Task brief:
Report every line in the records below that holds the word "hidden".

Entries supplied:
☆ ☆ ☆ ☆ ☆
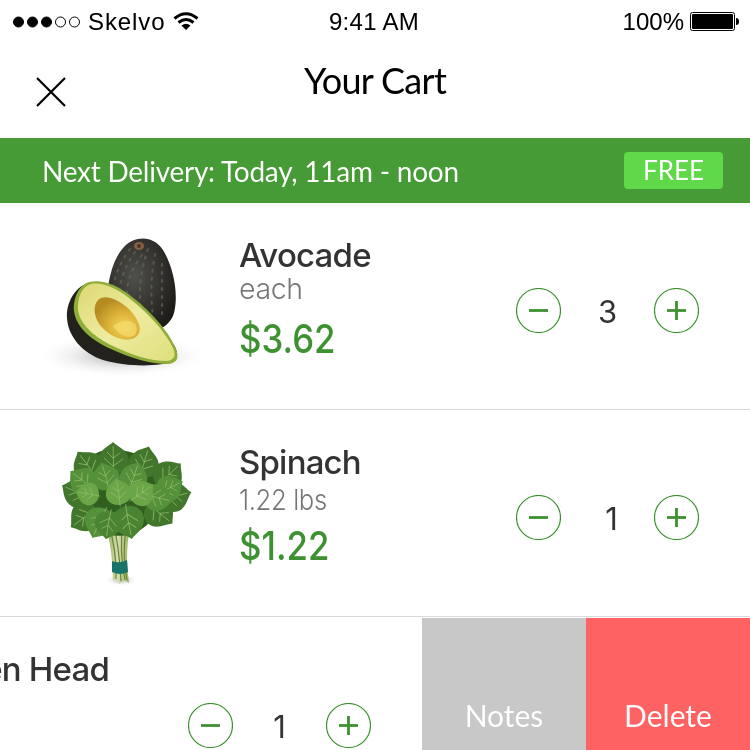
<!DOCTYPE html>
<html lang="en">
<head>
<meta charset="utf-8">
<title>Your Cart</title>
<style>
:root {
  --green: #3e9130;
  --banner: #479b36;
  --badge: #5fd84a;
  --ink: #333335;
  --muted: #757577;
  --line: #d9d9d9;
  --grey: #c8c8c8;
  --red: #ff6262;
  --white: #fff;
}
* { box-sizing: border-box; margin: 0; padding: 0; }
html, body { width: 750px; height: 750px; overflow: hidden; background: var(--white); }
a { color: inherit; text-decoration: none; }
svg { display: block; }
.screen { width: 750px; height: 750px; overflow: hidden; font-family: Lato, sans-serif; }

.status { position: relative; height: 43px; padding: 0 11px 0 13px; display: flex; align-items: center; justify-content: space-between; font: 24px/28px "Liberation Sans", sans-serif; color: #000; }
.carrier, .power { display: flex; align-items: center; }
.carrier { gap: 8px; letter-spacing: .9px; }
.power { gap: 6px; }
.clock { position: absolute; left: 0; right: 0; text-align: center; padding-right: 2px; letter-spacing: .3px; }

.header { position: relative; height: 95px; padding-top: 15px; text-align: center; }
.header h1 { font-size: 36px; line-height: 44px; font-weight: 400; letter-spacing: -.7px; color: #000; }
.close { position: absolute; left: 36px; top: 33px; }

.delivery { height: 65px; padding: 0 27px 0 42px; background: var(--banner); color: var(--white); display: flex; align-items: center; justify-content: space-between; font-size: 28px; letter-spacing: -.25px; }
.badge { width: 99px; height: 37px; border-radius: 4px; background: var(--badge); text-align: center; font-size: 26px; line-height: 37px; letter-spacing: 0; }

.cart { list-style: none; font-family: Inter, sans-serif; }
.item { display: flex; width: 750px; height: 207px; border-bottom: 1px solid var(--line); }
.photo { width: 239px; height: 206px; flex: none; }
.details { width: 277px; flex: none; padding-top: 35px; white-space: nowrap; }
.name { font-size: 33px; line-height: 34px; font-weight: 500; letter-spacing: -.8px; color: var(--ink); }
.measure { font-size: 28.5px; line-height: 34px; height: 34px; font-weight: 300; letter-spacing: -.4px; color: var(--muted); }
.measure.weight { padding-top: 4px; transform: scaleX(.9); transform-origin: left; }
.price { margin-top: 10px; font-size: 40px; line-height: 46px; font-weight: 500; color: var(--green); transform: scaleX(.87); transform-origin: left; }
.stepper { width: 183px; height: 45px; margin-top: 85px; flex: none; display: flex; align-items: center; justify-content: space-between; }
.step { width: 45px; height: 45px; }
.count { font-size: 31px; line-height: 45px; padding-top: 2px; color: var(--ink); }
.count.nudged { padding-left: 8px; }

.swiped { display: flex; height: 133px; }
.swiped .item { flex: none; margin-left: -328px; height: 133px; border: 0; }
.swiped .name { width: 198px; text-align: right; }
.swiped .stepper { margin-top: 86px; }
.actions { flex: none; display: flex; width: 328px; height: 132px; margin-top: 1px; }
.action { width: 164px; padding-top: 79px; text-align: center; font: 30px/36px Lato, sans-serif; padding-bottom: 17px; color: var(--white); }
.notes { background: var(--grey); }
.delete { background: var(--red); }
</style>
</head>
<body>
<svg width="0" height="0" style="position:absolute" aria-hidden="true">
  <defs>
    <g id="minus" fill="none" stroke="#3e9130">
      <circle cx="22.5" cy="22.5" r="22" stroke-width="1.2"/>
      <path d="M13 22.5H32" stroke-width="2.8"/>
    </g>
    <g id="plus">
      <use href="#minus"/>
      <path d="M22.5 13V32" stroke="#3e9130" stroke-width="2.8"/>
    </g>
  </defs>
</svg>
<main class="screen">
  <div class="status">
    <div class="carrier">
      <svg width="67" height="14" aria-label="Signal">
        <g stroke="#000" stroke-width="1">
          <circle cx="5.5" cy="7" r="5"/><circle cx="19.5" cy="7" r="5"/><circle cx="33.5" cy="7" r="5"/>
          <circle cx="47.5" cy="7" r="5" fill="none"/><circle cx="61.5" cy="7" r="5" fill="none"/>
        </g>
      </svg>
      <span>Skelvo</span>
      <svg width="26" height="19" viewBox="0 0 26 19" aria-label="Wi-Fi">
        <path d="M1.5 6.5Q13-3 24.5 6.5M5.5 10.5Q13 4.5 20.5 10.5" fill="none" stroke="#000" stroke-width="3"/>
        <path d="M8.5 13.5Q13 10 17.5 13.5L13 18Z"/>
      </svg>
    </div>
    <span class="clock">9:41 AM</span>
    <div class="power">
      <span>100%</span>
      <svg width="49" height="19" aria-label="Battery">
        <rect x=".5" y=".5" width="44" height="18" rx="2" fill="none" stroke="#000"/>
        <rect x="2" y="2" width="41" height="15" rx="1"/>
        <path d="M46 6Q49 6 49 9.5T46 13Z"/>
      </svg>
    </div>
  </div>

  <header class="header">
    <a class="close" href="#" aria-label="Close">
      <svg width="30" height="32"><path d="M1 2L29 30M29 2L1 30" stroke="#000" stroke-width="2.2"/></svg>
    </a>
    <h1>Your Cart</h1>
  </header>

  <div class="delivery">
    <span>Next Delivery: Today, 11am - noon</span>
    <span class="badge">FREE</span>
  </div>

  <ul class="cart">
    <li class="item">
      <svg class="photo" viewBox="0 203 239 206" role="img" aria-label="Photo of a whole avocado and an avocado half">
        <defs>
          <radialGradient id="shade"><stop offset="0" stop-color="#777" stop-opacity=".65"/><stop offset="1" stop-color="#fff" stop-opacity="0"/></radialGradient>
          <radialGradient id="skin" cx=".4" cy=".4" r=".65"><stop offset="0" stop-color="#50504a"/><stop offset=".6" stop-color="#33322e"/><stop offset="1" stop-color="#1d1c19"/></radialGradient>
          <linearGradient id="flesh" x1="0" y1="0" x2="1" y2="1"><stop offset="0" stop-color="#dcd873"/><stop offset=".5" stop-color="#efeb9f"/><stop offset="1" stop-color="#dde07c"/></linearGradient>
          <radialGradient id="hollow" cx=".65" cy=".7" r=".7"><stop offset="0" stop-color="#f3d55c"/><stop offset=".5" stop-color="#dcb137"/><stop offset="1" stop-color="#b58a20"/></radialGradient>
        </defs>
        <ellipse cx="122" cy="356" rx="88" ry="22" fill="url(#shade)"/>
        <path d="M138 239C126 241 117 253 112 269C106 289 105 306 116 320C132 340 168 335 174 313C179 293 173 266 163 250C157 241 148 237 138 239Z" fill="url(#skin)"/>
        <g fill="none" stroke="#686860" stroke-width="2" stroke-linecap="round" stroke-dasharray="2 6" opacity=".65">
          <path d="M130 249Q113 272 112 298M142 255Q124 278 127 305M148 249Q137 280 141 312M155 254Q149 285 153 317M162 264Q162 290 162 316M135 252Q119 274 119 300"/>
        </g>
        <ellipse cx="139" cy="246" rx="5" ry="4" fill="#8a6040"/><circle cx="139" cy="246" r="2" fill="#4a3526"/>
        <path d="M90 283C76 285 66 302 67 318C68 336 82 353 103 360C126 367 160 367 174 361C178 357 178 352 174 345Z" fill="#22211c"/>
        <path d="M89 282C79 285 73 298 74 311C76 328 93 341 111 349C131 358 150 364 168 364C178 363 179 357 176 349C169 331 149 310 131 296C117 285 102 279 89 282Z" fill="#8fae39"/>
        <path d="M91 284C82 286 77 298 78 310C80 325 96 338 113 346C132 355 150 361 167 361C175 360 176 355 173 348C166 332 147 312 129 298C116 288 102 282 91 284Z" fill="url(#flesh)"/>
        <path d="M101 298C93 302 93 313 98 322C105 334 121 342 132 339C141 336 142 328 136 318C128 305 111 294 101 298Z" fill="url(#hollow)"/>
        <path d="M113 326Q127 316 136 325Q139 336 129 337Q119 336 113 326Z" fill="#f6dc6d" opacity=".7"/>
      </svg>
      <div class="details">
        <h2 class="name">Avocade</h2>
        <p class="measure">each</p>
        <p class="price">$3.62</p>
      </div>
      <div class="stepper">
        <a href="#" aria-label="Remove one"><svg class="step"><use href="#minus"/></svg></a>
        <span class="count">3</span>
        <a href="#" aria-label="Add one"><svg class="step"><use href="#plus"/></svg></a>
      </div>
    </li>

    <li class="item">
      <svg class="photo" viewBox="0 410 239 206" role="img" aria-label="Photo of a bunch of fresh spinach">
        <defs>
          <g id="leaf">
            <path d="M0 0C-13-1-18-11-13-20C-9-27-4-28 0-32C5-27 12-25 15-18C18-9 12-1 0 0Z"/>
            <path d="M0 2Q1-14 0-28M0-8L-9-16M0-8L10-15M0-16L-6-22M0-16L7-21" fill="none" stroke="#a4c777" stroke-width=".9" opacity=".7"/>
          </g>
          <linearGradient id="stems"><stop offset="0" stop-color="#7d9c42"/><stop offset=".5" stop-color="#d7deb0"/><stop offset="1" stop-color="#8daa50"/></linearGradient>
        </defs>
        <ellipse cx="160" cy="471" rx="20" ry="14" fill="url(#shade)" opacity=".5"/>
        <ellipse cx="121" cy="580" rx="17" ry="6" fill="url(#shade)"/>
        <path d="M103 520Q112 540 113 580L117 579L119 584L124 580L129 583Q124 548 132 520Z" fill="url(#stems)"/>
        <path d="M108 522Q117 550 116 579M113 522Q119 545 121 581M123 522Q119 550 125 580M128 522Q121 548 127 580" fill="none" stroke="#688639" stroke-width="1.2"/>
        <path d="M112 561Q119 564 127 560L128 572Q120 576 112 572Z" fill="#18736a"/>
        <path d="M84 465Q96 446 121 450Q155 456 171 477Q177 498 158 512Q140 540 110 535Q77 518 76 494Z" fill="#315f20"/>
        <g fill="#41762c">
          <use href="#leaf" transform="translate(113 474)"/>
          <use href="#leaf" transform="translate(96 478) rotate(-35)"/>
          <use href="#leaf" transform="translate(139 477) rotate(18)"/>
          <use href="#leaf" transform="translate(157 485) rotate(48)"/>
          <use href="#leaf" transform="translate(91 499) rotate(-65)"/>
          <use href="#leaf" transform="translate(160 499) rotate(78)"/>
          <use href="#leaf" transform="translate(97 509) rotate(-125)"/>
          <use href="#leaf" transform="translate(148 503) rotate(130)"/>
        </g>
        <g fill="#55913a">
          <use href="#leaf" transform="translate(93 489) rotate(-52) scale(.9)"/>
          <use href="#leaf" transform="translate(109 490) rotate(-15) scale(.9)"/>
          <use href="#leaf" transform="translate(129 489) rotate(20) scale(.9)"/>
          <use href="#leaf" transform="translate(158 493) rotate(65) scale(.85)"/>
          <use href="#leaf" transform="translate(145 494) rotate(105) scale(.9)"/>
          <use href="#leaf" transform="translate(106 509) rotate(-155)"/>
        </g>
        <g fill="#6aa548">
          <use href="#leaf" transform="translate(99 496) rotate(-80) scale(.75)"/>
          <use href="#leaf" transform="translate(131 500) rotate(55) scale(.85)"/>
          <use href="#leaf" transform="translate(120 505) rotate(-8) scale(.85)"/>
        </g>
        <g fill="#4a8432">
          <use href="#leaf" transform="translate(126 506) rotate(170) scale(1.05)"/>
          <use href="#leaf" transform="translate(111 511) rotate(-170) scale(.9)"/>
        </g>
      </svg>
      <div class="details">
        <h2 class="name">Spinach</h2>
        <p class="measure weight">1.22 lbs</p>
        <p class="price">$1.22</p>
      </div>
      <div class="stepper">
        <a href="#" aria-label="Remove one"><svg class="step"><use href="#minus"/></svg></a>
        <span class="count nudged">1</span>
        <a href="#" aria-label="Add one"><svg class="step"><use href="#plus"/></svg></a>
      </div>
    </li>

    <li class="swiped">
      <div class="item">
        <div class="photo"></div>
        <div class="details"><h2 class="name">Green Head</h2></div>
        <div class="stepper">
          <a href="#" aria-label="Remove one"><svg class="step"><use href="#minus"/></svg></a>
          <span class="count">1</span>
          <a href="#" aria-label="Add one"><svg class="step"><use href="#plus"/></svg></a>
        </div>
      </div>
      <div class="actions">
        <a class="action notes" href="#">Notes</a>
        <a class="action delete" href="#">Delete</a>
      </div>
    </li>
  </ul>
</main>
</body>
</html>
☆ ☆ ☆ ☆ ☆
Completed task:
html, body { width: 750px; height: 750px; overflow: hidden; background: var(--white); }
.screen { width: 750px; height: 750px; overflow: hidden; font-family: Lato, sans-serif; }
<svg width="0" height="0" style="position:absolute" aria-hidden="true">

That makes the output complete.